One could imagine if we were to meet Dr. Koch, who discovered the etiological agent of tuberculosis, on our continuous journey of researching this challenging microorganism, what could we tell him? This can be an interesting homework assignment reinforcing certain concepts in microbiology, or for bringing historical awareness and appreciation of the understanding of the fascinating field of mycobacteria.The following is an example of this homework assignment that one of my students wrote in a letter to Dr. Koch and how this experience affected his appreciation and understanding of the field.
“Dear Dr. Koch,
My name is Max Rutter, a student at Harold Washington College. I heard your name for the first time when I took a Biology class at Harold Washington College in Chicago, taught by ProfessorMovahedzadeh. Professor Movahedzadeh told our class that TB is an ancient disease that currently infects one third of the world population .

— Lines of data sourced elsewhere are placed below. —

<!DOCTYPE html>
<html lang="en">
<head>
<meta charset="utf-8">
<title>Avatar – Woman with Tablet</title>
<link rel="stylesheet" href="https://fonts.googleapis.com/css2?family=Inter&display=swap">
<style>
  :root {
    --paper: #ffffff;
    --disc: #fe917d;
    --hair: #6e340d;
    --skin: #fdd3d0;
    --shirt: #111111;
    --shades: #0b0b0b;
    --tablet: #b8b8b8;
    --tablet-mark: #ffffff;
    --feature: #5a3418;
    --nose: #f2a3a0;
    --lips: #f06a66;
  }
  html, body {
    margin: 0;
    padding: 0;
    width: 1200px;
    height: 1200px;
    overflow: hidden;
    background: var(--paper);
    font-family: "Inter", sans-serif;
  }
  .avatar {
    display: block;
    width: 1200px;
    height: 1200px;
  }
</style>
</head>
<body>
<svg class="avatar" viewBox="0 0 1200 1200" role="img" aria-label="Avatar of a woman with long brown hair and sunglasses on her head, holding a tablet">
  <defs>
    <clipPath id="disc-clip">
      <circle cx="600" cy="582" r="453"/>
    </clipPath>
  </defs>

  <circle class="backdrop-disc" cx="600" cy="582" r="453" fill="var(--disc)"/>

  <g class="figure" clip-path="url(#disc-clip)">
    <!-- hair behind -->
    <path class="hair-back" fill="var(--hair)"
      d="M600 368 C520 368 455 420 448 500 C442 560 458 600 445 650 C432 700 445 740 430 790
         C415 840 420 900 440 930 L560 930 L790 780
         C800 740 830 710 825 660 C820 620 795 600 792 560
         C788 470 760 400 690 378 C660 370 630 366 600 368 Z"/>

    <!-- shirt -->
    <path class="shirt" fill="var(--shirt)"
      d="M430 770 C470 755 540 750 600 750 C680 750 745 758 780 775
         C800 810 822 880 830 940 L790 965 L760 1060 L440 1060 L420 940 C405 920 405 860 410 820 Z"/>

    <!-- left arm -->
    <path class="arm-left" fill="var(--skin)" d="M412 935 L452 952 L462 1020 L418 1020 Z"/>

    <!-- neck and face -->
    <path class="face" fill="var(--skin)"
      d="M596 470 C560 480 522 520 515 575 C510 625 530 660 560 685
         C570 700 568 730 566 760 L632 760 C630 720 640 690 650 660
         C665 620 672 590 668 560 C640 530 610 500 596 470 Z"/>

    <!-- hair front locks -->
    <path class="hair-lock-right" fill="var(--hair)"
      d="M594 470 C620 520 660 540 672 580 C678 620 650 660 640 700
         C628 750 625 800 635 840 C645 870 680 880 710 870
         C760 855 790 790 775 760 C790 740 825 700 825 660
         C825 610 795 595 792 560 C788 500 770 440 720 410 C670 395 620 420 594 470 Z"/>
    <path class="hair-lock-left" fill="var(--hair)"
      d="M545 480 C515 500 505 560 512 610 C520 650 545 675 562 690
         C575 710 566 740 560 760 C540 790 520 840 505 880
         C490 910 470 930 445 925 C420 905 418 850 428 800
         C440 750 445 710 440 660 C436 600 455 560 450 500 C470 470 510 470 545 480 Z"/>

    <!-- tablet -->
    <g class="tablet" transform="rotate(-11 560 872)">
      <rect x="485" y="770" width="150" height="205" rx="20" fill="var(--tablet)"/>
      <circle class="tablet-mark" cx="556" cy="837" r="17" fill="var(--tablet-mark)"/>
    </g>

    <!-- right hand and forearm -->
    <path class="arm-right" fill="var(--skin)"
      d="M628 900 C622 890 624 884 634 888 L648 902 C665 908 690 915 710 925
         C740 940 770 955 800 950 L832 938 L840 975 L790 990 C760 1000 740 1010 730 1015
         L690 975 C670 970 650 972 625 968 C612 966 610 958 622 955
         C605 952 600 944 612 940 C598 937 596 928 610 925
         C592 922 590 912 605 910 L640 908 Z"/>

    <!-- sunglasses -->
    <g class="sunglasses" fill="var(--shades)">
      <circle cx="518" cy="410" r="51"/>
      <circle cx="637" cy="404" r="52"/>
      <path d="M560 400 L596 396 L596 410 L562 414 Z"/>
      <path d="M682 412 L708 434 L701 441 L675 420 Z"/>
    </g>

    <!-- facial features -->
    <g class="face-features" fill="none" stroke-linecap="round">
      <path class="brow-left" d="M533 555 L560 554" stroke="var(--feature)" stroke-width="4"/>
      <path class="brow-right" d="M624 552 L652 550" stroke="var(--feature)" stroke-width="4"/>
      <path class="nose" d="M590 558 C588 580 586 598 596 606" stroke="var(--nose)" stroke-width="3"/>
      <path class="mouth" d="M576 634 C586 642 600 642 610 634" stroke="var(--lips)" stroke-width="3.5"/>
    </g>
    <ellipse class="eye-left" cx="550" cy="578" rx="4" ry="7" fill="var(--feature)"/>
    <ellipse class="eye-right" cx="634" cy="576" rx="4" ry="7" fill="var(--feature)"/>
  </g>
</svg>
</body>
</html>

It is hard to believe that it has been nearly 130 years since your discovery of the tubercle bacillus , and a cure for TB has yet to be developed. The bacteria have developed incredible resistance to antibacterial drugs, and it has been 40 years since the last effective treatment was found. My professor works in a tuberculosis research institution at the University of Illinois at Chicagoas part of a drugdiscovery team of researchers who have been dedicating enormous efforts and time to discover a new drug for tuberculosis.
Although my professor has made us aware of TB, I was drawn to know more about it after my sister returned from a two-year humanitarian trip to Kyrgyzstan, an old Soviet Bloc country. She was working among a population who had struggled with tuberculosis for decades. As her service commitment ended and left the country, she had tested negative for TB. She then spent a little more than a month traveling throughout India and Thailand on her way back to America. Once she returned, she eventually applied for a job at a local hospital which required a new TB test. This time the result was positive for a tuberculosis infection. After a chest x-ray, it was decided that my sister had the latent form of the disease, so her health was not compromised. Regardless, her doctors put her on a treatment of Rifampin for four months to ensure that the bacteria would not begin propagating and cause tubercles on her lungs.

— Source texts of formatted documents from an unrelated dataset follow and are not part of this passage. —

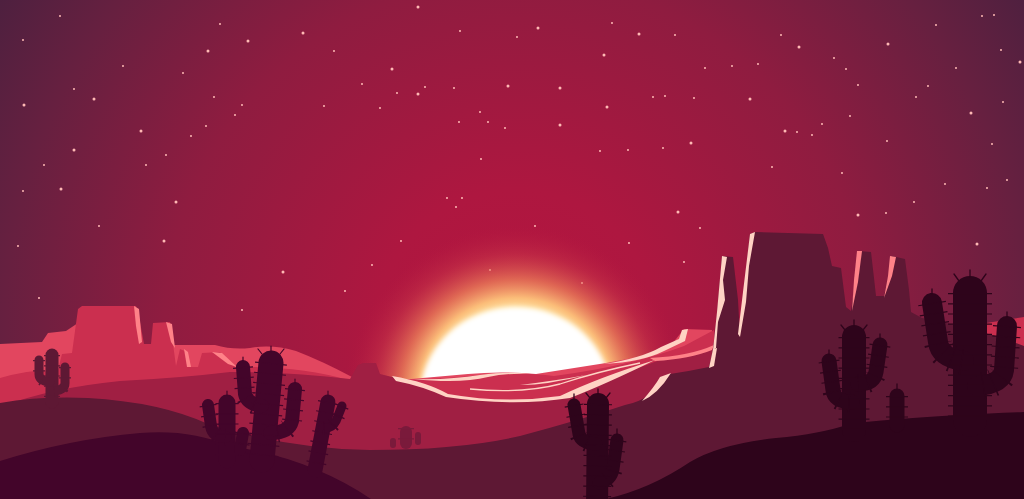
<!DOCTYPE html>
<html lang="en">
<head>
<meta charset="utf-8">
<title>Desert sunset</title>
<style>
:root {
  --sky-near: #b5143f;
  --sky-mid: #8f1c40;
  --sky-far: #47203f;
  --star: #ffb9b4;
  --rim: #ffd3c4;
  --rim-soft: #ff8288;
  --pink: #e2465f;
  --rose: #cb2f4f;
  --red: #a01f43;
  --maroon: #5e1834;
  --plum: #43052a;
  --night: #2e041b;
}
html, body { margin: 0; height: 100%; overflow: hidden; background: var(--sky-far); }
svg { display: block; width: 1024px; height: 499px; }
.stars { fill: none; stroke: var(--star); stroke-linecap: round; }
.pink { fill: var(--pink); }
.rose { fill: var(--rose); }
.red { fill: var(--red); }
.maroon { fill: var(--maroon); }
.plum { fill: var(--plum); }
.night { fill: var(--night); }
.rim { fill: var(--rim); }
.rim-soft { fill: var(--rim-soft); }
.cactus { fill: none; stroke-linecap: round; stroke-linejoin: round; }
.spines { stroke-linecap: butt; stroke-dasharray: 1.2 9; }
.far { stroke: var(--maroon); }
.distant { stroke: #7a1a3b; }
.left { stroke: var(--plum); }
.right { stroke: var(--night); }
</style>
</head>
<body>
<svg viewBox="0 0 1024 499" role="img" aria-label="Desert at sunset with mesas and cacti under a starry red sky">
  <defs>
    <radialGradient id="sky" gradientUnits="userSpaceOnUse" cx="516" cy="330" r="640">
      <stop offset="0" stop-color="var(--sky-near)"/>
      <stop offset=".22" stop-color="#ae1740"/>
      <stop offset=".55" stop-color="var(--sky-mid)"/>
      <stop offset=".8" stop-color="#672040"/>
      <stop offset="1" stop-color="var(--sky-far)"/>
    </radialGradient>
    <radialGradient id="glow" gradientUnits="userSpaceOnUse" cx="516" cy="396" r="172">
      <stop offset=".5" stop-color="#ffe9a8"/>
      <stop offset=".57" stop-color="#ffc67c" stop-opacity=".95"/>
      <stop offset=".68" stop-color="#f2895c" stop-opacity=".7"/>
      <stop offset=".83" stop-color="#d84a4e" stop-opacity=".3"/>
      <stop offset="1" stop-color="#b5143f" stop-opacity="0"/>
    </radialGradient>
    <filter id="sun-edge" x="-10%" y="-10%" width="120%" height="120%"><feGaussianBlur stdDeviation="2.5"/></filter>

    <path id="far-trunk" d="M52 355V402"/>
    <path id="far-arms" d="M39 360V374Q39 381 50 382M65 367V383Q65 390 54 391"/>
    <path id="tall-trunk" d="M271 363L262 460"/>
    <path id="tall-arms" d="M243 367L245 394Q247 404 262 406M295 389L292 421Q289 433 270 433"/>
    <path id="short-trunk" d="M227 403V460"/>
    <path id="short-arms" d="M208 405L211 426Q213 437 226 437M243 433L240 450"/>
    <path id="lean-trunk" d="M328 402L315 470"/>
    <path id="lean-arms" d="M342 406L336 421Q332 429 323 428"/>
    <path id="mid-trunk" d="M598 404L597 510"/>
    <path id="mid-arms" d="M574 405L579 434Q581 443 596 444M617 440L613 469Q611 480 599 483"/>
    <path id="ridge-trunk" d="M854 337V430"/>
    <path id="ridge-arms" d="M829 361L833 390Q834 402 852 402M880 345L876 372Q874 384 858 384"/>
    <path id="stub-trunk" d="M897 396V425"/>
    <path id="big-trunk" d="M970 293V420"/>
    <path id="big-arms" d="M932 303L938 342Q940 358 964 361M1007 326L1004 370Q1002 384 977 386"/>
  </defs>

  <rect id="night-sky" width="1024" height="499" fill="url(#sky)"/>

  <g class="stars">
    <path stroke-width="3" d="M24 105h0M74 150h0M61 189h0M94 99h0M164 241h0M176 202h0M283 272h0M208 51h0M303 33h0M392 69h0M418 7h0M508 86h0M560 88h0M560 125h0M538 28h0M604 55h0M607 107h0M678 212h0M691 143h0M639 34h0M750 99h0M799 47h0M785 131h0M888 44h0M858 215h0M977 244h0M971 113h0M1020 62h0M141 131h0M418 94h0M248 41h0"/>
    <path stroke-width="2" d="M60 16h0M23 40h0M74 89h0M123 66h0M44 165h0M23 191h0M18 246h0M99 226h0M39 298h0M146 165h0M166 155h0M220 24h0M183 73h0M214 97h0M242 105h0M235 115h0M206 126h0M191 136h0M324 106h0M334 51h0M362 84h0M380 108h0M397 93h0M425 87h0M460 31h0M517 37h0M454 88h0M459 122h0M480 112h0M488 122h0M505 128h0M481 159h0M447 198h0M462 198h0M456 207h0M401 241h0M372 265h0M345 291h0M242 310h0M490 270h0M535 226h0M582 283h0M629 243h0M684 262h0M600 151h0M628 150h0M663 148h0M612 23h0M653 97h0M665 96h0M694 98h0M675 35h0M705 68h0M732 66h0M758 64h0M781 35h0M834 58h0M846 69h0M858 85h0M822 124h0M850 116h0M812 135h0M797 132h0M772 167h0M887 141h0M916 97h0M928 86h0M956 68h0M936 25h0M982 16h0M994 15h0M1001 50h0M1003 102h0M992 144h0M1007 180h0M987 188h0M945 184h0M914 202h0M886 213h0M700 228h0M842 173h0"/>
  </g>

  <g id="sun">
    <circle cx="516" cy="396" r="172" fill="url(#glow)"/>
    <ellipse cx="516" cy="398" rx="96" ry="91" fill="#fff" filter="url(#sun-edge)"/>
  </g>

  <g id="distant-range">
    <path class="pink" d="M0 344L42 342L48 333L66 331L78 323V345H215Q232 350 250 348Q272 344 296 351Q322 361 352 377V420H0Z"/>
    <path class="pink" d="M400 380L468 374Q500 371 536 374L606 363L648 355L672 344L684 329L712 330V400H430Z"/>
    <path class="rose" d="M0 378Q30 369 58 370L62 354L72 353L78 309L82 306H136L140 322L144 344L151 344L153 323L170 322L176 366L180 349L187 352L190 367H198L202 353L220 352L235 367Q300 366 348 380V430H0Z"/>
    <g class="rim-soft">
      <path d="M134 306L139 309L142 342L139 344L136 326Z"/>
      <path d="M166 322L172 324L175 348L171 342Z"/>
      <path d="M184 349L188 352L191 367H187Z"/>
      <path d="M212 352L222 353L237 367L228 364Z"/>
    </g>
    <path class="rose" d="M395 380Q440 379 470 376Q520 371 554 376Q630 366 684 346L714 330V420H400Z"/>
    <g class="rim">
      <path d="M414 379Q450 380 480 375Q510 371 529 374Q507 373 488 377Q460 384 414 379Z"/>
      <path d="M520 385Q560 380 586 375Q548 385 520 385Z"/>
      <path d="M604 364Q642 358 661 347L679 339L682 330L688 329L685 341L664 351Q642 362 604 364Z"/>
    </g>
  </g>

  <g id="valley">
    <path class="red" d="M0 407Q50 388 120 381Q180 378 230 372Q290 372 350 379L358 365L363 363H376L380 374L392 377Q425 384 446 395Q510 405 569 395Q615 376 660 360Q690 356 714 347V470H0Z"/>
    <path class="rim" d="M392 376Q427 382 448 394Q505 404 560 396Q600 377 655 360Q606 384 570 398Q512 407 446 397Q422 386 396 381Z"/>
    <path fill="none" stroke="var(--rim)" stroke-width="1.3" d="M470 389Q522 394 560 384Q596 372 640 363"/>
    <path class="rim-soft" d="M650 358Q690 356 714 345L712 350Q690 359 655 361Z"/>
  </g>

  <path id="horizon-right" class="rose" d="M980 324L1024 317V390H970Z"/>

  <g id="great-mesa">
    <path class="maroon" d="M0 403Q40 396 88 398Q160 402 208 424Q290 449 370 450Q460 450 520 436Q580 420 625 405Q652 400 670 374Q690 371 709 367L713 349L717 315L722 256L733 257L738 300L740 336L744 292L750 234L756 232L823 234L828 248L832 266L841 268L846 307L851 311L856 276L859 251L871 252L874 278L876 296L884 296L889 273L892 256L905 259L909 290L911 312L922 318Q980 329 1024 346V499H0Z"/>
    <g class="rim">
      <path d="M722 256L727 257L723 280L725 300L718 322L716 348L713 350L717 312Z"/>
      <path d="M750 234L755 232L749 266L746 302L740 337L738 334L743 292Z"/>
      <path d="M713 349L717 348L714 366L709 368Z"/>
      <path d="M671 373Q658 394 642 401Q655 386 660 377Z"/>
    </g>
    <g class="rim-soft">
      <path d="M857 251L862 251L858 282L852 311L854 280Z"/>
      <path d="M890 256L896 257L892 276L884 298L888 276Z"/>
    </g>
  </g>

  <g id="far-cactus" class="cactus far">
    <use href="#far-trunk" stroke-width="13"/>
    <use href="#far-arms" stroke-width="9"/>
    <use href="#far-trunk" class="spines" stroke-width="16"/>
    <use href="#far-arms" class="spines" stroke-width="12"/>
  </g>
  <g id="distant-cactus" class="cactus distant">
    <path stroke-width="12" d="M406 432V443"/>
    <path stroke-width="6" d="M393 441V445M418 435V442"/>
    <path class="spines" stroke-width="16" d="M406 428V447"/>
  </g>

  <path id="left-hill" class="plum" d="M0 461Q70 439 140 433Q190 429 230 446Q310 458 371 499H0Z"/>
  <g id="left-cacti" class="cactus left">
    <use href="#tall-trunk" stroke-width="25"/>
    <use href="#tall-arms" stroke-width="14"/>
    <use href="#tall-trunk" class="spines" stroke-width="32"/>
    <use href="#tall-arms" class="spines" stroke-width="20"/>
    <use href="#short-trunk" stroke-width="17"/>
    <use href="#short-arms" stroke-width="12"/>
    <use href="#short-trunk" class="spines" stroke-width="23"/>
    <use href="#short-arms" class="spines" stroke-width="17"/>
    <use href="#lean-trunk" stroke-width="15"/>
    <use href="#lean-arms" stroke-width="9"/>
    <use href="#lean-trunk" class="spines" stroke-width="20"/>
    <use href="#lean-arms" class="spines" stroke-width="14"/>
    <path stroke-width="1.2" d="M271 353V346M262 354L258 349M280 354L284 349M227 396V391M243 361V357M295 384V379M328 396V391"/>
  </g>

  <path id="right-hill" class="night" d="M606 499Q650 489 690 462Q720 444 776 438Q820 434 850 424Q900 417 1024 412V499Z"/>
  <g id="right-cacti" class="cactus right">
    <use href="#mid-trunk" stroke-width="22"/>
    <use href="#mid-arms" stroke-width="13"/>
    <use href="#mid-trunk" class="spines" stroke-width="28"/>
    <use href="#mid-arms" class="spines" stroke-width="19"/>
    <use href="#ridge-trunk" stroke-width="24"/>
    <use href="#ridge-arms" stroke-width="15"/>
    <use href="#ridge-trunk" class="spines" stroke-width="31"/>
    <use href="#ridge-arms" class="spines" stroke-width="21"/>
    <use href="#stub-trunk" stroke-width="15"/>
    <use href="#stub-trunk" class="spines" stroke-width="22"/>
    <use href="#big-trunk" stroke-width="34"/>
    <use href="#big-arms" stroke-width="20"/>
    <use href="#big-trunk" class="spines" stroke-width="44"/>
    <use href="#big-arms" class="spines" stroke-width="28"/>
    <path stroke-width="1.3" d="M970 278V270M959 281L954 274M981 281L986 274M932 295V289M1007 318V312M854 327V320M845 330L841 325M863 330L867 325M829 355V350M880 339V334M598 395V389M590 398L586 393M606 398L610 393M574 399V394M617 435V429M897 390V384"/>
  </g>
</svg>
</body>
</html>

She successfully completed her treatment and is still healthy today. All during the period of her treatment, I could not stop wondering why there should be three different medications for four months of treatment in patients with active tuberculosis and that they need to be taken for such an extended period of time!It seems as if 130 years should be enough time for scientists to discover an effective medicine.
My sister was a lucky person to have the resources readily available to her to combat the disease before it became a problem. Every year, more than 1.3 million people die from tuberculosis . In addition, over 9.4 million people are newly infected each year , and unfortunately, treatment is not readily accessible to all of these people. I wonder if you were here, could you come up with a drug which shortens the treatment. I was told that philanthropic organizations, such as the Bill Gates Foundation, prefer to give funding to this kind of research proposal. In my biology class, where I heard your name for the first time, I learned that science is only able to go forward with enough funding and support to allow for new developments.Although we have multi-drug resistance TB and extremely drug resistance TB , as well as TB being the primary killer of HIV/AIDS patient , researchers are not yet getting enough funding to combat this disease or even to shorten the needed period of treatment”.
Max has since graduated with an A.Sc. degree from Harold Washington College and has transferred to UIC and is currently in his final year of studies towards getting his B.Sc. degree. He has been working as a student lab technician in the Institute for Tuberculosis Research (ITR) located at College of Pharmacy for over two years. The love for doing research on TB is indeed contagious!